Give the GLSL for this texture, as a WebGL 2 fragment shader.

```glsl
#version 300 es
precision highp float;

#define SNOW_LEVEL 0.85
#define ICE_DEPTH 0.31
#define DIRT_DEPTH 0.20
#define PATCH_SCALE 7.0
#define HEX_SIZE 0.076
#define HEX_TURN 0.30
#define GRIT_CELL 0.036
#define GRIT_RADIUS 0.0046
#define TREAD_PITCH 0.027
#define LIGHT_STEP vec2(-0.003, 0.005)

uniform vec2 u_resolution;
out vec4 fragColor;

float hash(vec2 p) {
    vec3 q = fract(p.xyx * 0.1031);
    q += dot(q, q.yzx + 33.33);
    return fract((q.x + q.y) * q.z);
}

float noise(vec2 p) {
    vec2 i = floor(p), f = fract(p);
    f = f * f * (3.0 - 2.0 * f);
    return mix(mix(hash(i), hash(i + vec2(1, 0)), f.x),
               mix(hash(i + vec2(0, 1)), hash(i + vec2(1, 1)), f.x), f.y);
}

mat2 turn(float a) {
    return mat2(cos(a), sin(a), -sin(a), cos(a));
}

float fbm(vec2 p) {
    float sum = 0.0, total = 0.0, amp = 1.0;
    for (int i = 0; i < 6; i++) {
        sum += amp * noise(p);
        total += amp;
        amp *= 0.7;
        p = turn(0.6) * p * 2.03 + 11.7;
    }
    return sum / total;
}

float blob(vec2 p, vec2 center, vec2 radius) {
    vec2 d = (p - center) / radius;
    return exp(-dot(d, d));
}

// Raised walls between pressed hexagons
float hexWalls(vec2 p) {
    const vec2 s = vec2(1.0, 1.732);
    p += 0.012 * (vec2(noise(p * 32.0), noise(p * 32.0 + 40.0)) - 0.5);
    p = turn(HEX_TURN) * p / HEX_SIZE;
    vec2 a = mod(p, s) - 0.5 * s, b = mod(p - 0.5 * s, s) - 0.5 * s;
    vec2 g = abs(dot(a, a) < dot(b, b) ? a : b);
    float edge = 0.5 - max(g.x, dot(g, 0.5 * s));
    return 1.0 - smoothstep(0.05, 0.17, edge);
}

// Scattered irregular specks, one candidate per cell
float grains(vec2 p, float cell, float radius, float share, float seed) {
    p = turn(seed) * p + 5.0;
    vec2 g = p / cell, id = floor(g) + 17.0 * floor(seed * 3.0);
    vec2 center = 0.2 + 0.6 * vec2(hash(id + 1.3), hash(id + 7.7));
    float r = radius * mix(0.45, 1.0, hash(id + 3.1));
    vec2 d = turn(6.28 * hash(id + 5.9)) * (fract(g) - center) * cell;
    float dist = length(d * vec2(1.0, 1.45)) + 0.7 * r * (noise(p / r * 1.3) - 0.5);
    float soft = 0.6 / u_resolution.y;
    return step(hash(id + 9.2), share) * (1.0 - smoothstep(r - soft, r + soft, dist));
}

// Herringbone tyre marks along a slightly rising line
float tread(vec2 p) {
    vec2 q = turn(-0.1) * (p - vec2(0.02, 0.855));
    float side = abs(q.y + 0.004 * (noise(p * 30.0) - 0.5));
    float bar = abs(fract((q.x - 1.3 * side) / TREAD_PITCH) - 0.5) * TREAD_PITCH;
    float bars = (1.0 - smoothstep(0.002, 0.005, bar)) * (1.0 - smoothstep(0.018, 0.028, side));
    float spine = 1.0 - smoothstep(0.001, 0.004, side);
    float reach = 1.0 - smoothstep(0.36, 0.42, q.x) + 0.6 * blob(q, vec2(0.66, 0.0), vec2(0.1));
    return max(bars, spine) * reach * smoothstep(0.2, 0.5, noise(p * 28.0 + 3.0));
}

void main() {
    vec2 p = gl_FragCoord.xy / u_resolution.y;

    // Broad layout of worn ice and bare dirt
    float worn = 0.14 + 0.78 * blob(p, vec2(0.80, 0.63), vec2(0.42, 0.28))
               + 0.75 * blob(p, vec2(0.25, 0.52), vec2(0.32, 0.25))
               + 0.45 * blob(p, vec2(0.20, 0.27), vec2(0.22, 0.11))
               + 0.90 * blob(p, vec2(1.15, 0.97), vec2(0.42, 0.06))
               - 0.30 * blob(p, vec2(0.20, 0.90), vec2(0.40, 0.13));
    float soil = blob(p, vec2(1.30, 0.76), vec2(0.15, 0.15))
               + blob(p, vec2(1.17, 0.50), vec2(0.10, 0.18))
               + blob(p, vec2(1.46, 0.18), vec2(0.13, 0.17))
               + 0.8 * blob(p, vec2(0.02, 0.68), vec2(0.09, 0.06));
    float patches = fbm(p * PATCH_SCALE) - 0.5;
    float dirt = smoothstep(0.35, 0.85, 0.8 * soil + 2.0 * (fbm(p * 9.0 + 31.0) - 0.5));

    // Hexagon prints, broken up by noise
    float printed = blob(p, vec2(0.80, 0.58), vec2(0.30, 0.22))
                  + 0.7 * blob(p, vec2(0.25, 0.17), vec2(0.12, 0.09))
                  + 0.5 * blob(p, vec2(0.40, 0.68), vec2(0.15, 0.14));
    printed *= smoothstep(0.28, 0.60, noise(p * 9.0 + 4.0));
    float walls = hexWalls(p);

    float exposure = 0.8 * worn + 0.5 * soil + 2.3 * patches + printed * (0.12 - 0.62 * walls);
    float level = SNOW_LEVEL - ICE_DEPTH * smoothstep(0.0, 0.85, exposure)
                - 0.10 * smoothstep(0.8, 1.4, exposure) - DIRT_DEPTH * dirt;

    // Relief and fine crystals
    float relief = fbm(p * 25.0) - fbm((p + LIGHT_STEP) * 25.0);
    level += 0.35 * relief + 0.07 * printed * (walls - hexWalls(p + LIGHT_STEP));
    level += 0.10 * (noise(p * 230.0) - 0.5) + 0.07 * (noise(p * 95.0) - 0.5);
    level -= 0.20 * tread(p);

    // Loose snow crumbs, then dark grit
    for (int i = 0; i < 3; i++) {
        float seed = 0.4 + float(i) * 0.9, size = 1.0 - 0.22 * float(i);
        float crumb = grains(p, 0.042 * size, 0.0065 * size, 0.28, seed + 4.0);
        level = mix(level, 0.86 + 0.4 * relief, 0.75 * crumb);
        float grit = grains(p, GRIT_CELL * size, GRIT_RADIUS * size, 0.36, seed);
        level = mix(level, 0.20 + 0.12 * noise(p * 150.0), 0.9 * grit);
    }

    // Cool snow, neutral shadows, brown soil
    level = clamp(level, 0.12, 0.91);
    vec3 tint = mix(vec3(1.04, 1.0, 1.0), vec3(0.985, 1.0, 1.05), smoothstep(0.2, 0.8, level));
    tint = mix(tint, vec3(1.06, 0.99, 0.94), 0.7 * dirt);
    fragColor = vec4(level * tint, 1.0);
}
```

What is being asked:
All of the data needs to be reproduced exactly, with no line missing.

Completed task:
Give the GLSL for this texture, as a WebGL 2 fragment shader.

```glsl
#version 300 es
precision highp float;

#define SNOW_LEVEL 0.85
#define ICE_DEPTH 0.31
#define DIRT_DEPTH 0.20
#define PATCH_SCALE 7.0
#define HEX_SIZE 0.076
#define HEX_TURN 0.30
#define GRIT_CELL 0.036
#define GRIT_RADIUS 0.0046
#define TREAD_PITCH 0.027
#define LIGHT_STEP vec2(-0.003, 0.005)

uniform vec2 u_resolution;
out vec4 fragColor;

float hash(vec2 p) {
    vec3 q = fract(p.xyx * 0.1031);
    q += dot(q, q.yzx + 33.33);
    return fract((q.x + q.y) * q.z);
}

float noise(vec2 p) {
    vec2 i = floor(p), f = fract(p);
    f = f * f * (3.0 - 2.0 * f);
    return mix(mix(hash(i), hash(i + vec2(1, 0)), f.x),
               mix(hash(i + vec2(0, 1)), hash(i + vec2(1, 1)), f.x), f.y);
}

mat2 turn(float a) {
    return mat2(cos(a), sin(a), -sin(a), cos(a));
}

float fbm(vec2 p) {
    float sum = 0.0, total = 0.0, amp = 1.0;
    for (int i = 0; i < 6; i++) {
        sum += amp * noise(p);
        total += amp;
        amp *= 0.7;
        p = turn(0.6) * p * 2.03 + 11.7;
    }
    return sum / total;
}

float blob(vec2 p, vec2 center, vec2 radius) {
    vec2 d = (p - center) / radius;
    return exp(-dot(d, d));
}

// Raised walls between pressed hexagons
float hexWalls(vec2 p) {
    const vec2 s = vec2(1.0, 1.732);
    p += 0.012 * (vec2(noise(p * 32.0), noise(p * 32.0 + 40.0)) - 0.5);
    p = turn(HEX_TURN) * p / HEX_SIZE;
    vec2 a = mod(p, s) - 0.5 * s, b = mod(p - 0.5 * s, s) - 0.5 * s;
    vec2 g = abs(dot(a, a) < dot(b, b) ? a : b);
    float edge = 0.5 - max(g.x, dot(g, 0.5 * s));
    return 1.0 - smoothstep(0.05, 0.17, edge);
}

// Scattered irregular specks, one candidate per cell
float grains(vec2 p, float cell, float radius, float share, float seed) {
    p = turn(seed) * p + 5.0;
    vec2 g = p / cell, id = floor(g) + 17.0 * floor(seed * 3.0);
    vec2 center = 0.2 + 0.6 * vec2(hash(id + 1.3), hash(id + 7.7));
    float r = radius * mix(0.45, 1.0, hash(id + 3.1));
    vec2 d = turn(6.28 * hash(id + 5.9)) * (fract(g) - center) * cell;
    float dist = length(d * vec2(1.0, 1.45)) + 0.7 * r * (noise(p / r * 1.3) - 0.5);
    float soft = 0.6 / u_resolution.y;
    return step(hash(id + 9.2), share) * (1.0 - smoothstep(r - soft, r + soft, dist));
}

// Herringbone tyre marks along a slightly rising line
float tread(vec2 p) {
    vec2 q = turn(-0.1) * (p - vec2(0.02, 0.855));
    float side = abs(q.y + 0.004 * (noise(p * 30.0) - 0.5));
    float bar = abs(fract((q.x - 1.3 * side) / TREAD_PITCH) - 0.5) * TREAD_PITCH;
    float bars = (1.0 - smoothstep(0.002, 0.005, bar)) * (1.0 - smoothstep(0.018, 0.028, side));
    float spine = 1.0 - smoothstep(0.001, 0.004, side);
    float reach = 1.0 - smoothstep(0.36, 0.42, q.x) + 0.6 * blob(q, vec2(0.66, 0.0), vec2(0.1));
    return max(bars, spine) * reach * smoothstep(0.2, 0.5, noise(p * 28.0 + 3.0));
}

void main() {
    vec2 p = gl_FragCoord.xy / u_resolution.y;

    // Broad layout of worn ice and bare dirt
    float worn = 0.14 + 0.78 * blob(p, vec2(0.80, 0.63), vec2(0.42, 0.28))
               + 0.75 * blob(p, vec2(0.25, 0.52), vec2(0.32, 0.25))
               + 0.45 * blob(p, vec2(0.20, 0.27), vec2(0.22, 0.11))
               + 0.90 * blob(p, vec2(1.15, 0.97), vec2(0.42, 0.06))
               - 0.30 * blob(p, vec2(0.20, 0.90), vec2(0.40, 0.13));
    float soil = blob(p, vec2(1.30, 0.76), vec2(0.15, 0.15))
               + blob(p, vec2(1.17, 0.50), vec2(0.10, 0.18))
               + blob(p, vec2(1.46, 0.18), vec2(0.13, 0.17))
               + 0.8 * blob(p, vec2(0.02, 0.68), vec2(0.09, 0.06));
    float patches = fbm(p * PATCH_SCALE) - 0.5;
    float dirt = smoothstep(0.35, 0.85, 0.8 * soil + 2.0 * (fbm(p * 9.0 + 31.0) - 0.5));

    // Hexagon prints, broken up by noise
    float printed = blob(p, vec2(0.80, 0.58), vec2(0.30, 0.22))
                  + 0.7 * blob(p, vec2(0.25, 0.17), vec2(0.12, 0.09))
                  + 0.5 * blob(p, vec2(0.40, 0.68), vec2(0.15, 0.14));
    printed *= smoothstep(0.28, 0.60, noise(p * 9.0 + 4.0));
    float walls = hexWalls(p);

    float exposure = 0.8 * worn + 0.5 * soil + 2.3 * patches + printed * (0.12 - 0.62 * walls);
    float level = SNOW_LEVEL - ICE_DEPTH * smoothstep(0.0, 0.85, exposure)
                - 0.10 * smoothstep(0.8, 1.4, exposure) - DIRT_DEPTH * dirt;

    // Relief and fine crystals
    float relief = fbm(p * 25.0) - fbm((p + LIGHT_STEP) * 25.0);
    level += 0.35 * relief + 0.07 * printed * (walls - hexWalls(p + LIGHT_STEP));
    level += 0.10 * (noise(p * 230.0) - 0.5) + 0.07 * (noise(p * 95.0) - 0.5);
    level -= 0.20 * tread(p);

    // Loose snow crumbs, then dark grit
    for (int i = 0; i < 3; i++) {
        float seed = 0.4 + float(i) * 0.9, size = 1.0 - 0.22 * float(i);
        float crumb = grains(p, 0.042 * size, 0.0065 * size, 0.28, seed + 4.0);
        level = mix(level, 0.86 + 0.4 * relief, 0.75 * crumb);
        float grit = grains(p, GRIT_CELL * size, GRIT_RADIUS * size, 0.36, seed);
        level = mix(level, 0.20 + 0.12 * noise(p * 150.0), 0.9 * grit);
    }

    // Cool snow, neutral shadows, brown soil
    level = clamp(level, 0.12, 0.91);
    vec3 tint = mix(vec3(1.04, 1.0, 1.0), vec3(0.985, 1.0, 1.05), smoothstep(0.2, 0.8, level));
    tint = mix(tint, vec3(1.06, 0.99, 0.94), 0.7 * dirt);
    fragColor = vec4(level * tint, 1.0);
}
```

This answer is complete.